Material provided:
----------

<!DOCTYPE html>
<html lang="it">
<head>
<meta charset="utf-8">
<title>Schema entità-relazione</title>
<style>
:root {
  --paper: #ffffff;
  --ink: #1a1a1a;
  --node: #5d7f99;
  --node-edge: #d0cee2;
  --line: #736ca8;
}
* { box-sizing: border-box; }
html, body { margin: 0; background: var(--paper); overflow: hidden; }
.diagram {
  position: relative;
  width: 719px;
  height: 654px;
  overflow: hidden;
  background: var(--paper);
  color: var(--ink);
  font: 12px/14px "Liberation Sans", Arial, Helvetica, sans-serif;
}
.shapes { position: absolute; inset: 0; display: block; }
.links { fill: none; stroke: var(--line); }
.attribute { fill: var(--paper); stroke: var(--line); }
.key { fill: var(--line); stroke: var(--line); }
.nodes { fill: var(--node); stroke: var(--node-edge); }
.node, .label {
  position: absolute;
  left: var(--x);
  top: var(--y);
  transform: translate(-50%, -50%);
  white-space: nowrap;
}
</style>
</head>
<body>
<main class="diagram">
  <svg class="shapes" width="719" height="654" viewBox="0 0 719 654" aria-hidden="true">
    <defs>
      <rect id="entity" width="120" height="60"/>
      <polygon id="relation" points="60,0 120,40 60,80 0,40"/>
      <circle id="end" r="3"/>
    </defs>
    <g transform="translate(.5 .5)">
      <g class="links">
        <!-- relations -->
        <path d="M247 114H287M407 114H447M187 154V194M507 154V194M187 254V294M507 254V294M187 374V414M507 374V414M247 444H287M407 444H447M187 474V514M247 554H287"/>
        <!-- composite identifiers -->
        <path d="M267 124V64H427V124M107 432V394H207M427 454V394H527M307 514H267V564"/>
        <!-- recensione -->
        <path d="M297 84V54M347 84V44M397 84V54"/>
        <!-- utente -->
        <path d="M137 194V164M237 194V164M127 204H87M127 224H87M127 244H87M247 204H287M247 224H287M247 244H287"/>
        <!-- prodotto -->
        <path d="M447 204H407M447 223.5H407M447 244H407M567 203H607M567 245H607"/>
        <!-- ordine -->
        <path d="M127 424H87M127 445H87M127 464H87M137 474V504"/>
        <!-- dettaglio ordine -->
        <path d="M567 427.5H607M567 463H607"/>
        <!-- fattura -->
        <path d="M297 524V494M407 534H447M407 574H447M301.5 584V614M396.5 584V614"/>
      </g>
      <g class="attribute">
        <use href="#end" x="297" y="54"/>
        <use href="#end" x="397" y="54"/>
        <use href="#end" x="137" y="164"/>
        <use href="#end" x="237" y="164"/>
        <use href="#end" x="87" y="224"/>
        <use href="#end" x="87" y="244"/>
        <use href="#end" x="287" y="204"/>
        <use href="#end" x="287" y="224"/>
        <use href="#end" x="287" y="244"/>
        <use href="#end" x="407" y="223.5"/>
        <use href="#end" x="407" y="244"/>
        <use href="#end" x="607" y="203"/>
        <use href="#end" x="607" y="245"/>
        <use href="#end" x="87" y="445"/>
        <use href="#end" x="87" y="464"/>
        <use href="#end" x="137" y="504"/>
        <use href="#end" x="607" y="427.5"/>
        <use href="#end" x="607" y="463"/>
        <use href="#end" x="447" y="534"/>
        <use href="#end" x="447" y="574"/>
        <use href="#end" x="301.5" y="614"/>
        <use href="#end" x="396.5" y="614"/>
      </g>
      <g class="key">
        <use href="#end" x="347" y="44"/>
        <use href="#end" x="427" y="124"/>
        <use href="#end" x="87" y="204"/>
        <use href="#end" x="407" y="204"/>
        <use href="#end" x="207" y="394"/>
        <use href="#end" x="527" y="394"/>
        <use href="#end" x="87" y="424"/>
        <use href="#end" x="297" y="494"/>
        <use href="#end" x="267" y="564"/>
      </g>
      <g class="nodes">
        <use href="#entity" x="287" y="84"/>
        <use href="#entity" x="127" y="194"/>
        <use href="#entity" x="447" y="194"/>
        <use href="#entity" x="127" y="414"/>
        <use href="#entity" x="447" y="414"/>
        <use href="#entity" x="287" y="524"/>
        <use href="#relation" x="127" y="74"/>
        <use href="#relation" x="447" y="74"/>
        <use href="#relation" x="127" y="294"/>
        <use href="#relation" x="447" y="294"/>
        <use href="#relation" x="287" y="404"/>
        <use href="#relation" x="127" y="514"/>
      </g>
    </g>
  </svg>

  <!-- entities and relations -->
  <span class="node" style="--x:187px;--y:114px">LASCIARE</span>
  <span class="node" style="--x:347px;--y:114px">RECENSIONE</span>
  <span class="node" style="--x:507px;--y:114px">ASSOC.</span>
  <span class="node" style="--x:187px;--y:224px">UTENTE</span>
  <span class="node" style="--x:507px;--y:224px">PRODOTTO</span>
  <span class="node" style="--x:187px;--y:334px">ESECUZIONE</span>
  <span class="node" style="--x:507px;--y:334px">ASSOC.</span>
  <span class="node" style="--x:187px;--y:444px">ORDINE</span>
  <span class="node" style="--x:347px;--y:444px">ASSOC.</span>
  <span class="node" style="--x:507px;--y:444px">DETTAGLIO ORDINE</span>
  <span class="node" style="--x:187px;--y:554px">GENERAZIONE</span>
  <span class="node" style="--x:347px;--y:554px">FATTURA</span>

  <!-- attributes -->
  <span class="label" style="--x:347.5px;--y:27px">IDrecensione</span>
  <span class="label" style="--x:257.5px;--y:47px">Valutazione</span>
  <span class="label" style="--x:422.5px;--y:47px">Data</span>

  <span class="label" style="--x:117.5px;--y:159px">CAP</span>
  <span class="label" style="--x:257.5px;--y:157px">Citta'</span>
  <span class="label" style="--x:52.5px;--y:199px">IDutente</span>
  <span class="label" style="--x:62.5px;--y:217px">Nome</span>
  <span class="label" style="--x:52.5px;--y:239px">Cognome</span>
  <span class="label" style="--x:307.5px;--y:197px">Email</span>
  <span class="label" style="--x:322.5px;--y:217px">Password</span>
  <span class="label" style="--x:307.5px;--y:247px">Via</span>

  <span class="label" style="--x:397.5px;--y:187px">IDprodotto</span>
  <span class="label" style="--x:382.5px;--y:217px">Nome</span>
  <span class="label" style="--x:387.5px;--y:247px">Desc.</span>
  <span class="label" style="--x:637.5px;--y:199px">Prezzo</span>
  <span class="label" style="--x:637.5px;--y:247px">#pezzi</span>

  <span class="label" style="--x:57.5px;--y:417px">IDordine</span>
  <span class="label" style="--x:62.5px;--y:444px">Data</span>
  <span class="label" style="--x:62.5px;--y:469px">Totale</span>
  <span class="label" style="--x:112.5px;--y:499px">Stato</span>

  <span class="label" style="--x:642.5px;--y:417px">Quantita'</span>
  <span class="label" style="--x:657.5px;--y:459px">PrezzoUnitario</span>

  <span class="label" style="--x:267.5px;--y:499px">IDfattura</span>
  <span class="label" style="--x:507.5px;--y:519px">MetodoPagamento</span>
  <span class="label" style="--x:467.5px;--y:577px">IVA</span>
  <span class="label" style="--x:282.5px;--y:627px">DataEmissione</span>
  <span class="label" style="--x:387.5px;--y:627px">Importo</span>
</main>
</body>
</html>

----------

Your assignment:
Print every record above exactly as it was given.

Result of the exercise:
<!DOCTYPE html>
<html lang="it">
<head>
<meta charset="utf-8">
<title>Schema entità-relazione</title>
<style>
:root {
  --paper: #ffffff;
  --ink: #1a1a1a;
  --node: #5d7f99;
  --node-edge: #d0cee2;
  --line: #736ca8;
}
* { box-sizing: border-box; }
html, body { margin: 0; background: var(--paper); overflow: hidden; }
.diagram {
  position: relative;
  width: 719px;
  height: 654px;
  overflow: hidden;
  background: var(--paper);
  color: var(--ink);
  font: 12px/14px "Liberation Sans", Arial, Helvetica, sans-serif;
}
.shapes { position: absolute; inset: 0; display: block; }
.links { fill: none; stroke: var(--line); }
.attribute { fill: var(--paper); stroke: var(--line); }
.key { fill: var(--line); stroke: var(--line); }
.nodes { fill: var(--node); stroke: var(--node-edge); }
.node, .label {
  position: absolute;
  left: var(--x);
  top: var(--y);
  transform: translate(-50%, -50%);
  white-space: nowrap;
}
</style>
</head>
<body>
<main class="diagram">
  <svg class="shapes" width="719" height="654" viewBox="0 0 719 654" aria-hidden="true">
    <defs>
      <rect id="entity" width="120" height="60"/>
      <polygon id="relation" points="60,0 120,40 60,80 0,40"/>
      <circle id="end" r="3"/>
    </defs>
    <g transform="translate(.5 .5)">
      <g class="links">
        <!-- relations -->
        <path d="M247 114H287M407 114H447M187 154V194M507 154V194M187 254V294M507 254V294M187 374V414M507 374V414M247 444H287M407 444H447M187 474V514M247 554H287"/>
        <!-- composite identifiers -->
        <path d="M267 124V64H427V124M107 432V394H207M427 454V394H527M307 514H267V564"/>
        <!-- recensione -->
        <path d="M297 84V54M347 84V44M397 84V54"/>
        <!-- utente -->
        <path d="M137 194V164M237 194V164M127 204H87M127 224H87M127 244H87M247 204H287M247 224H287M247 244H287"/>
        <!-- prodotto -->
        <path d="M447 204H407M447 223.5H407M447 244H407M567 203H607M567 245H607"/>
        <!-- ordine -->
        <path d="M127 424H87M127 445H87M127 464H87M137 474V504"/>
        <!-- dettaglio ordine -->
        <path d="M567 427.5H607M567 463H607"/>
        <!-- fattura -->
        <path d="M297 524V494M407 534H447M407 574H447M301.5 584V614M396.5 584V614"/>
      </g>
      <g class="attribute">
        <use href="#end" x="297" y="54"/>
        <use href="#end" x="397" y="54"/>
        <use href="#end" x="137" y="164"/>
        <use href="#end" x="237" y="164"/>
        <use href="#end" x="87" y="224"/>
        <use href="#end" x="87" y="244"/>
        <use href="#end" x="287" y="204"/>
        <use href="#end" x="287" y="224"/>
        <use href="#end" x="287" y="244"/>
        <use href="#end" x="407" y="223.5"/>
        <use href="#end" x="407" y="244"/>
        <use href="#end" x="607" y="203"/>
        <use href="#end" x="607" y="245"/>
        <use href="#end" x="87" y="445"/>
        <use href="#end" x="87" y="464"/>
        <use href="#end" x="137" y="504"/>
        <use href="#end" x="607" y="427.5"/>
        <use href="#end" x="607" y="463"/>
        <use href="#end" x="447" y="534"/>
        <use href="#end" x="447" y="574"/>
        <use href="#end" x="301.5" y="614"/>
        <use href="#end" x="396.5" y="614"/>
      </g>
      <g class="key">
        <use href="#end" x="347" y="44"/>
        <use href="#end" x="427" y="124"/>
        <use href="#end" x="87" y="204"/>
        <use href="#end" x="407" y="204"/>
        <use href="#end" x="207" y="394"/>
        <use href="#end" x="527" y="394"/>
        <use href="#end" x="87" y="424"/>
        <use href="#end" x="297" y="494"/>
        <use href="#end" x="267" y="564"/>
      </g>
      <g class="nodes">
        <use href="#entity" x="287" y="84"/>
        <use href="#entity" x="127" y="194"/>
        <use href="#entity" x="447" y="194"/>
        <use href="#entity" x="127" y="414"/>
        <use href="#entity" x="447" y="414"/>
        <use href="#entity" x="287" y="524"/>
        <use href="#relation" x="127" y="74"/>
        <use href="#relation" x="447" y="74"/>
        <use href="#relation" x="127" y="294"/>
        <use href="#relation" x="447" y="294"/>
        <use href="#relation" x="287" y="404"/>
        <use href="#relation" x="127" y="514"/>
      </g>
    </g>
  </svg>

  <!-- entities and relations -->
  <span class="node" style="--x:187px;--y:114px">LASCIARE</span>
  <span class="node" style="--x:347px;--y:114px">RECENSIONE</span>
  <span class="node" style="--x:507px;--y:114px">ASSOC.</span>
  <span class="node" style="--x:187px;--y:224px">UTENTE</span>
  <span class="node" style="--x:507px;--y:224px">PRODOTTO</span>
  <span class="node" style="--x:187px;--y:334px">ESECUZIONE</span>
  <span class="node" style="--x:507px;--y:334px">ASSOC.</span>
  <span class="node" style="--x:187px;--y:444px">ORDINE</span>
  <span class="node" style="--x:347px;--y:444px">ASSOC.</span>
  <span class="node" style="--x:507px;--y:444px">DETTAGLIO ORDINE</span>
  <span class="node" style="--x:187px;--y:554px">GENERAZIONE</span>
  <span class="node" style="--x:347px;--y:554px">FATTURA</span>

  <!-- attributes -->
  <span class="label" style="--x:347.5px;--y:27px">IDrecensione</span>
  <span class="label" style="--x:257.5px;--y:47px">Valutazione</span>
  <span class="label" style="--x:422.5px;--y:47px">Data</span>

  <span class="label" style="--x:117.5px;--y:159px">CAP</span>
  <span class="label" style="--x:257.5px;--y:157px">Citta'</span>
  <span class="label" style="--x:52.5px;--y:199px">IDutente</span>
  <span class="label" style="--x:62.5px;--y:217px">Nome</span>
  <span class="label" style="--x:52.5px;--y:239px">Cognome</span>
  <span class="label" style="--x:307.5px;--y:197px">Email</span>
  <span class="label" style="--x:322.5px;--y:217px">Password</span>
  <span class="label" style="--x:307.5px;--y:247px">Via</span>

  <span class="label" style="--x:397.5px;--y:187px">IDprodotto</span>
  <span class="label" style="--x:382.5px;--y:217px">Nome</span>
  <span class="label" style="--x:387.5px;--y:247px">Desc.</span>
  <span class="label" style="--x:637.5px;--y:199px">Prezzo</span>
  <span class="label" style="--x:637.5px;--y:247px">#pezzi</span>

  <span class="label" style="--x:57.5px;--y:417px">IDordine</span>
  <span class="label" style="--x:62.5px;--y:444px">Data</span>
  <span class="label" style="--x:62.5px;--y:469px">Totale</span>
  <span class="label" style="--x:112.5px;--y:499px">Stato</span>

  <span class="label" style="--x:642.5px;--y:417px">Quantita'</span>
  <span class="label" style="--x:657.5px;--y:459px">PrezzoUnitario</span>

  <span class="label" style="--x:267.5px;--y:499px">IDfattura</span>
  <span class="label" style="--x:507.5px;--y:519px">MetodoPagamento</span>
  <span class="label" style="--x:467.5px;--y:577px">IVA</span>
  <span class="label" style="--x:282.5px;--y:627px">DataEmissione</span>
  <span class="label" style="--x:387.5px;--y:627px">Importo</span>
</main>
</body>
</html>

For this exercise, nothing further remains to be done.